__Dataset content__
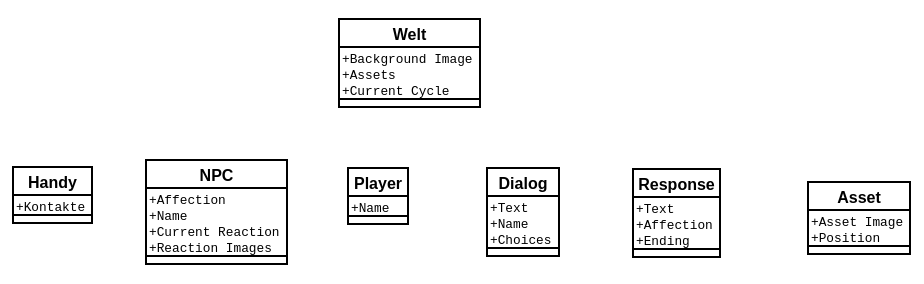
<!DOCTYPE html>
<html lang="de">
<head>
<meta charset="utf-8">
<title>Klassendiagramm</title>
<style>
:root { --paper: #fff; --ink: #000; --stroke: 2px; }
* { box-sizing: border-box; margin: 0; padding: 0; }
html, body { width: 924px; height: 284px; overflow: hidden; background: var(--paper); }
.diagram { position: relative; width: 924px; height: 284px; color: var(--ink); }
.class-box {
  position: absolute; left: var(--x); top: var(--y); width: var(--w);
  border: var(--stroke) solid var(--ink);
}
.class-box h2 {
  height: 26px; text-align: center; white-space: nowrap;
  font: bold 16px/30px "Liberation Sans", Arial, sans-serif;
}
.attributes {
  height: calc(var(--rows) * 16px + 6px); padding: 4px 0 0 2px;
  border: solid var(--ink); border-width: var(--stroke) 0;
  list-style: none; white-space: nowrap;
  font: 12.8px/16px "Liberation Mono", "Courier New", monospace;
}
.operations { height: 6px; }
.welt { --x: 338px; --y: 18px; --w: 143px; --rows: 3; }
.handy { --x: 12px; --y: 166px; --w: 81px; --rows: 1; }
.npc { --x: 145px; --y: 159px; --w: 143px; --rows: 4; }
.player { --x: 347px; --y: 167px; --w: 62px; --rows: 1; }
.dialog { --x: 486px; --y: 167px; --w: 74px; --rows: 3; }
.response { --x: 632px; --y: 168px; --w: 89px; --rows: 3; }
.asset { --x: 807px; --y: 181px; --w: 104px; --rows: 2; }
</style>
</head>
<body>
<main class="diagram">
  <section class="class-box welt">
    <h2>Welt</h2>
    <ul class="attributes"><li>+Background Image</li><li>+Assets</li><li>+Current Cycle</li></ul>
    <div class="operations"></div>
  </section>
  <section class="class-box handy">
    <h2>Handy</h2>
    <ul class="attributes"><li>+Kontakte</li></ul>
    <div class="operations"></div>
  </section>
  <section class="class-box npc">
    <h2>NPC</h2>
    <ul class="attributes"><li>+Affection</li><li>+Name</li><li>+Current Reaction</li><li>+Reaction Images</li></ul>
    <div class="operations"></div>
  </section>
  <section class="class-box player">
    <h2>Player</h2>
    <ul class="attributes"><li>+Name</li></ul>
    <div class="operations"></div>
  </section>
  <section class="class-box dialog">
    <h2>Dialog</h2>
    <ul class="attributes"><li>+Text</li><li>+Name</li><li>+Choices</li></ul>
    <div class="operations"></div>
  </section>
  <section class="class-box response">
    <h2>Response</h2>
    <ul class="attributes"><li>+Text</li><li>+Affection</li><li>+Ending</li></ul>
    <div class="operations"></div>
  </section>
  <section class="class-box asset">
    <h2>Asset</h2>
    <ul class="attributes"><li>+Asset Image</li><li>+Position</li></ul>
    <div class="operations"></div>
  </section>
</main>
</body>
</html>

__What you need to do__
Without the pictures, copy all of the entries exactly as they appear.

__Answer below__
<!DOCTYPE html>
<html lang="de">
<head>
<meta charset="utf-8">
<title>Klassendiagramm</title>
<style>
:root { --paper: #fff; --ink: #000; --stroke: 2px; }
* { box-sizing: border-box; margin: 0; padding: 0; }
html, body { width: 924px; height: 284px; overflow: hidden; background: var(--paper); }
.diagram { position: relative; width: 924px; height: 284px; color: var(--ink); }
.class-box {
  position: absolute; left: var(--x); top: var(--y); width: var(--w);
  border: var(--stroke) solid var(--ink);
}
.class-box h2 {
  height: 26px; text-align: center; white-space: nowrap;
  font: bold 16px/30px "Liberation Sans", Arial, sans-serif;
}
.attributes {
  height: calc(var(--rows) * 16px + 6px); padding: 4px 0 0 2px;
  border: solid var(--ink); border-width: var(--stroke) 0;
  list-style: none; white-space: nowrap;
  font: 12.8px/16px "Liberation Mono", "Courier New", monospace;
}
.operations { height: 6px; }
.welt { --x: 338px; --y: 18px; --w: 143px; --rows: 3; }
.handy { --x: 12px; --y: 166px; --w: 81px; --rows: 1; }
.npc { --x: 145px; --y: 159px; --w: 143px; --rows: 4; }
.player { --x: 347px; --y: 167px; --w: 62px; --rows: 1; }
.dialog { --x: 486px; --y: 167px; --w: 74px; --rows: 3; }
.response { --x: 632px; --y: 168px; --w: 89px; --rows: 3; }
.asset { --x: 807px; --y: 181px; --w: 104px; --rows: 2; }
</style>
</head>
<body>
<main class="diagram">
  <section class="class-box welt">
    <h2>Welt</h2>
    <ul class="attributes"><li>+Background Image</li><li>+Assets</li><li>+Current Cycle</li></ul>
    <div class="operations"></div>
  </section>
  <section class="class-box handy">
    <h2>Handy</h2>
    <ul class="attributes"><li>+Kontakte</li></ul>
    <div class="operations"></div>
  </section>
  <section class="class-box npc">
    <h2>NPC</h2>
    <ul class="attributes"><li>+Affection</li><li>+Name</li><li>+Current Reaction</li><li>+Reaction Images</li></ul>
    <div class="operations"></div>
  </section>
  <section class="class-box player">
    <h2>Player</h2>
    <ul class="attributes"><li>+Name</li></ul>
    <div class="operations"></div>
  </section>
  <section class="class-box dialog">
    <h2>Dialog</h2>
    <ul class="attributes"><li>+Text</li><li>+Name</li><li>+Choices</li></ul>
    <div class="operations"></div>
  </section>
  <section class="class-box response">
    <h2>Response</h2>
    <ul class="attributes"><li>+Text</li><li>+Affection</li><li>+Ending</li></ul>
    <div class="operations"></div>
  </section>
  <section class="class-box asset">
    <h2>Asset</h2>
    <ul class="attributes"><li>+Asset Image</li><li>+Position</li></ul>
    <div class="operations"></div>
  </section>
</main>
</body>
</html>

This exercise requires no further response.